One of the premier destinations in Redmond is the Microsoft Visitor Center and Microsoft campus, which offers miles of trails and secret courtyards for the company’s employees and visitors to discover.
“We’ve grown as a mini Silicon Valley here,” said Peter Klauser, a spokesman for Experience Redmond. “It is so easy to access the big urban centers, but we are in the middle of glorious nature.”
Redmond is surrounded by parks, trails and water, and people who come here are passionate not just about technology but also about beer, bicycling and other outdoor activities. There are more bike trails in Redmond than anywhere else in Washington.
“We are the bicycle capital of the Northwest,” Klauser said.
There are 11 hotels in the area with nearly 1,700 rooms, ranging from budget to luxury. Redmond is also home to one of the only outdoor shopping centers in the state: the Redmond Town Center. Redmond is 40 minutes from a major ski resort, making the city a year-round destination.
Just 10 miles from downtown Detroit, Dearborn, Michigan, is an affordable option outside the city. One of the most visited attractions in Michigan, the Henry Ford complex, is in Dearborn. It includes the Henry Ford Museum of American Innovation, Greenfield Village and the Ford Rouge Factory.
At Greenfield Village, families can take a ride in a Model-T or visit four working farms. The village sits on 80 acres and has more than 80 historic structures to visit, including the laboratory where Thomas Edison created the lightbulb, the George Washington Carver house, the home where Henry Ford was born and Orville and Wilbur Wright’s bike shop.
For automobile lovers, the Ford Rouge Factory Tour shows visitors how the F-150 pickup truck is manufactured and allows them to visit the assembly plant. The Automotive Hall of Fame highlights the people behind the auto industry and the moguls who made a difference.
After a long day of sightseeing, visit Ford’s Garage, a car-themed restaurant that allows car geeks one more opportunity to look at car industry memorabilia while enjoying a nice meal. Dearborn is also a great base location for sports enthusiasts who want to attend sporting events in Detroit or visitors interested in learning more about the birthplace of Motown at the Motown Museum.
New London, Connecticut

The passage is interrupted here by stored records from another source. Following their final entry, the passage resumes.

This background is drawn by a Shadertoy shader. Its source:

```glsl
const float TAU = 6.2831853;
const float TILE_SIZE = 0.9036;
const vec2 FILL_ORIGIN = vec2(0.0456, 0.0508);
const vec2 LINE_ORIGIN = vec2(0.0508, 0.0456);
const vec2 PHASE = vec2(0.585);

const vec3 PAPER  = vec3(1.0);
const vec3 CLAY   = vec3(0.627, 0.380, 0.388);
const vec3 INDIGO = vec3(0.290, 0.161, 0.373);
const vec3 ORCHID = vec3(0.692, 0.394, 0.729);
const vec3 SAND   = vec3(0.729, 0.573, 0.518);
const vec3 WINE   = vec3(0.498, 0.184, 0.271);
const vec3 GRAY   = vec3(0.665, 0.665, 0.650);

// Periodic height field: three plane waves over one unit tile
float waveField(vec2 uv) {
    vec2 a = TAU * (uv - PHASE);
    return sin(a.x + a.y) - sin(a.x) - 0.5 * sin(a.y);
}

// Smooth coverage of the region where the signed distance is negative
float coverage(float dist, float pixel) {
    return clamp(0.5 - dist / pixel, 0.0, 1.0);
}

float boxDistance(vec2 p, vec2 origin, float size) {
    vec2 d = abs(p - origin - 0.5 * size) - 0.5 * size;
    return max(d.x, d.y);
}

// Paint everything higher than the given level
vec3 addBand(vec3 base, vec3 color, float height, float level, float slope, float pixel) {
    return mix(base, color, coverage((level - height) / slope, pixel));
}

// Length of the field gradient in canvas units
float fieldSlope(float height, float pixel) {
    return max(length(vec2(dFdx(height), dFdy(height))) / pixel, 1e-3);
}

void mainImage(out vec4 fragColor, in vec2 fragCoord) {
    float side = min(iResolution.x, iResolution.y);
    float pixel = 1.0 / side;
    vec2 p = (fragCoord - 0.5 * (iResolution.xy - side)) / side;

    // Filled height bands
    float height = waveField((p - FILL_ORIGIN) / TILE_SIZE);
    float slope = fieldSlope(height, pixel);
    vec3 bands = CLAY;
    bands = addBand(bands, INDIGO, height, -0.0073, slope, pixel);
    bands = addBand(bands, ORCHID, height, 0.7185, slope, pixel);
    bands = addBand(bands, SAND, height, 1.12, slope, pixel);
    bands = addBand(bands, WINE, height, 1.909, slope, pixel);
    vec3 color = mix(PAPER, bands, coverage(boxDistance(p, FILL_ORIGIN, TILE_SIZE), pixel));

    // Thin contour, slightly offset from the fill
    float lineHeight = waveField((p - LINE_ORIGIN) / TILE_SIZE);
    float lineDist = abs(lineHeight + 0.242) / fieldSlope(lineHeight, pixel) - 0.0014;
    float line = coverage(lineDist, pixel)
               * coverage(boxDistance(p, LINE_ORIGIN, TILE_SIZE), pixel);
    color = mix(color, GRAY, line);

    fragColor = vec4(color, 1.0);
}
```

The city of New London, Connecticut, is almost 400 years old, and because of that, it is always reinventing itself. Early settlers found prosperity in the whaling and oil industry. Today the city is an epicenter of marine manufacturing, ship and submarine building, and a regional arts and culture hub. Strategically placed within driving distance of Hartford, Connecticut; New York; Boston; and Providence, Rhode Island, the city is an affordable option for visitors who want to explore the area.
“When people come to New London, especially the waterfront, they are amazed to see how much activity is along the river,” said Felix Reyes, director of economic development and planning for the city.

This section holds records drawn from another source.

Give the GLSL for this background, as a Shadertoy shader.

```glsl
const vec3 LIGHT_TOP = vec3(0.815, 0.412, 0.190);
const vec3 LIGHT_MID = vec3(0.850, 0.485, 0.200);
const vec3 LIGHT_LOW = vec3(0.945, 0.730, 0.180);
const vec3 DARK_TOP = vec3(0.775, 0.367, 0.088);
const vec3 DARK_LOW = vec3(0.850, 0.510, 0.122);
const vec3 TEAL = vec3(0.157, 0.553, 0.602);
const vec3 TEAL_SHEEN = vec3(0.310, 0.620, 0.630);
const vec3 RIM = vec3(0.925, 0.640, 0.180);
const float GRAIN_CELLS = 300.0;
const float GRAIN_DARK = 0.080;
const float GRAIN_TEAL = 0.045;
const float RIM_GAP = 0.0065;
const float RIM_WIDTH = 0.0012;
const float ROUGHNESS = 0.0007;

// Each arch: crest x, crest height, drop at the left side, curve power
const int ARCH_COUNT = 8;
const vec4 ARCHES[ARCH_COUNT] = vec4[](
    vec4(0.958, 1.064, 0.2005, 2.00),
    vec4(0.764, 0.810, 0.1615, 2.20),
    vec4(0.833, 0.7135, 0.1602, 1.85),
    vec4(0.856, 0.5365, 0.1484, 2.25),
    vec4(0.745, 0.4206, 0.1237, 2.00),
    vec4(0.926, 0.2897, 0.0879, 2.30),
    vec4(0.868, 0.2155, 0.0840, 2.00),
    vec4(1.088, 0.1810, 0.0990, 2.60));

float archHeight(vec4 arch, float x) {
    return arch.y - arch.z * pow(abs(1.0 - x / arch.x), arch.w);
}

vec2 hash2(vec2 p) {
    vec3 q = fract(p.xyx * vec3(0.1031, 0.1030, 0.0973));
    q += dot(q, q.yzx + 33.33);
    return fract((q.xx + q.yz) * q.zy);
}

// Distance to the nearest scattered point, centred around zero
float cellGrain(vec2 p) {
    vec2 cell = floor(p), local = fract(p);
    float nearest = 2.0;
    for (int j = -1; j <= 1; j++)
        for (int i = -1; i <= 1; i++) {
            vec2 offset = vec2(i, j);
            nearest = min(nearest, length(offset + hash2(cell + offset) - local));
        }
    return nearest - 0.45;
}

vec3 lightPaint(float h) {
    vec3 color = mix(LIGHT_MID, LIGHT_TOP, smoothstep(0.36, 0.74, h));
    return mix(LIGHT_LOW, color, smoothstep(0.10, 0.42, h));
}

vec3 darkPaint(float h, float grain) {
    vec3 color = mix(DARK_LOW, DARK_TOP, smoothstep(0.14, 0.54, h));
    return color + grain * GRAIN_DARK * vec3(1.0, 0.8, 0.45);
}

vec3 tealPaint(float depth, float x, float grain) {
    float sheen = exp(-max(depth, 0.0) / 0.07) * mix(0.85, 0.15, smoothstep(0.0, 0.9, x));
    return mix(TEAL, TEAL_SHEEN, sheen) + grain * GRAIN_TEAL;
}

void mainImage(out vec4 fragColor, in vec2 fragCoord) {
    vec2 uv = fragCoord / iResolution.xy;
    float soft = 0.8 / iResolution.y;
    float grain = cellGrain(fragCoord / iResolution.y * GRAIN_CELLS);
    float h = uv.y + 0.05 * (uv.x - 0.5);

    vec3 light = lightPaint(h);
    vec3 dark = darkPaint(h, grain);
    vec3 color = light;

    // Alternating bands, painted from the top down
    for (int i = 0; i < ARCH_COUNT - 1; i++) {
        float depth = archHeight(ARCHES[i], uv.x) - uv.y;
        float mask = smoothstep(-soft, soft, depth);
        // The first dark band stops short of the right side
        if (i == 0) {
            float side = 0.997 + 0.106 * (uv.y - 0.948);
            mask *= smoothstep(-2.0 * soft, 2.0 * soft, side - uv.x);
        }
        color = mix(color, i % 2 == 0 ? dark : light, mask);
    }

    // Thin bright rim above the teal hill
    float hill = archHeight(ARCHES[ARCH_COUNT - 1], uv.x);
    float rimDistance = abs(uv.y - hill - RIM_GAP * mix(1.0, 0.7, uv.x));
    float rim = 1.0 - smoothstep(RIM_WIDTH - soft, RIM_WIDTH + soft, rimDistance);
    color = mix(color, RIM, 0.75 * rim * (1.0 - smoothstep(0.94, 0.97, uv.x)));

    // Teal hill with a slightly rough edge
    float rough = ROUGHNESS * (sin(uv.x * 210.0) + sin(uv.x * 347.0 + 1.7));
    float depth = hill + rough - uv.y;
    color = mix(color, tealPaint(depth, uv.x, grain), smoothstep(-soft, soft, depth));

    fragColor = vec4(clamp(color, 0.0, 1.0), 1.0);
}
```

The majority of America’s submarines are built in Groton, Connecticut, just across the Thames River from New London. The Submarine Force Library and Museum Association, home to the USS Nautilus, the nation’s first nuclear-powered submarine, is a must-visit.
People who love history will enjoy exploring Fort Trumbull State Park and Museum, which tells the story of the original fort built on that spot to protect the harbor from British attack, as well as the masonry fort that stands there today. They can also see the Coast Guard Eagle, a 295-foot-tall ship that makes its berth in the harbor. New London is also home to two world-class theaters — the Garde Arts Center and the Hygienic Art Theater — as well as the U.S. Coast Guard Academy.

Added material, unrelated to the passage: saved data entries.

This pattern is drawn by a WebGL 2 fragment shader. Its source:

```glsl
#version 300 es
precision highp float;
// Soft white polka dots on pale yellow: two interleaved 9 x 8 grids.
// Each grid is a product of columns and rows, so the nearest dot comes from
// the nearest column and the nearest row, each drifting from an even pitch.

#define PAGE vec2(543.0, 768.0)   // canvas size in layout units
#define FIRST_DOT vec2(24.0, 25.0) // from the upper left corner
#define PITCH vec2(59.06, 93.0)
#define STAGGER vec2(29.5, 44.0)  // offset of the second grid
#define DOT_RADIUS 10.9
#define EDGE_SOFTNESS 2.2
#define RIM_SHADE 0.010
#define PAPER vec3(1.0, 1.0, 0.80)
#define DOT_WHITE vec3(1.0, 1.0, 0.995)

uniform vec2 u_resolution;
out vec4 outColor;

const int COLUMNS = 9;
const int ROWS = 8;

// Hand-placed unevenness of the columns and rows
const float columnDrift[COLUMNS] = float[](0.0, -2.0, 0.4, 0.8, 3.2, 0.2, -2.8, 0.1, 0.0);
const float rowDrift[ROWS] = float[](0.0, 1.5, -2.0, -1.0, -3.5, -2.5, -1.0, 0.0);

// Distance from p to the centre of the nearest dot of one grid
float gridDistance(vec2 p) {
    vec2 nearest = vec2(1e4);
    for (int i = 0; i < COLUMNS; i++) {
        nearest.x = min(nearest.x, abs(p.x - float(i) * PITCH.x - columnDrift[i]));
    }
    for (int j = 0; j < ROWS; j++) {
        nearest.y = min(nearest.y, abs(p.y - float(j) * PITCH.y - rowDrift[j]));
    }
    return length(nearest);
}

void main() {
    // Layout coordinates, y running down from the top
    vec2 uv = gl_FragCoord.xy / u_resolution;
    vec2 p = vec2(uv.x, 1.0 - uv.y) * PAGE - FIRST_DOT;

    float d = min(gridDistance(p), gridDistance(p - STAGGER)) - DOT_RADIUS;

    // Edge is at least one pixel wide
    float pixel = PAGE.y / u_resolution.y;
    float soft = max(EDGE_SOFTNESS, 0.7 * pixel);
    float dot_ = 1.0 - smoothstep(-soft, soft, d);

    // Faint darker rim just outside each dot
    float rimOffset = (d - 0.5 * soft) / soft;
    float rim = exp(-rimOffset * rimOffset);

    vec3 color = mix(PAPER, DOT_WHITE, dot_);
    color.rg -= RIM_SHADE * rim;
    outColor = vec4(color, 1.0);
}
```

New London is in the process of turning its downtown into a designated cultural arts district. The Hygienic, an outdoor amphitheater, is also home to artist studios. Downtown’s buildings, sidewalks and streets are covered in murals, and the area is full of street performers and live music. Beach lovers should spend at least one day at Ocean Beach Park, which has a boardwalk, arcades and other forms of family entertainment.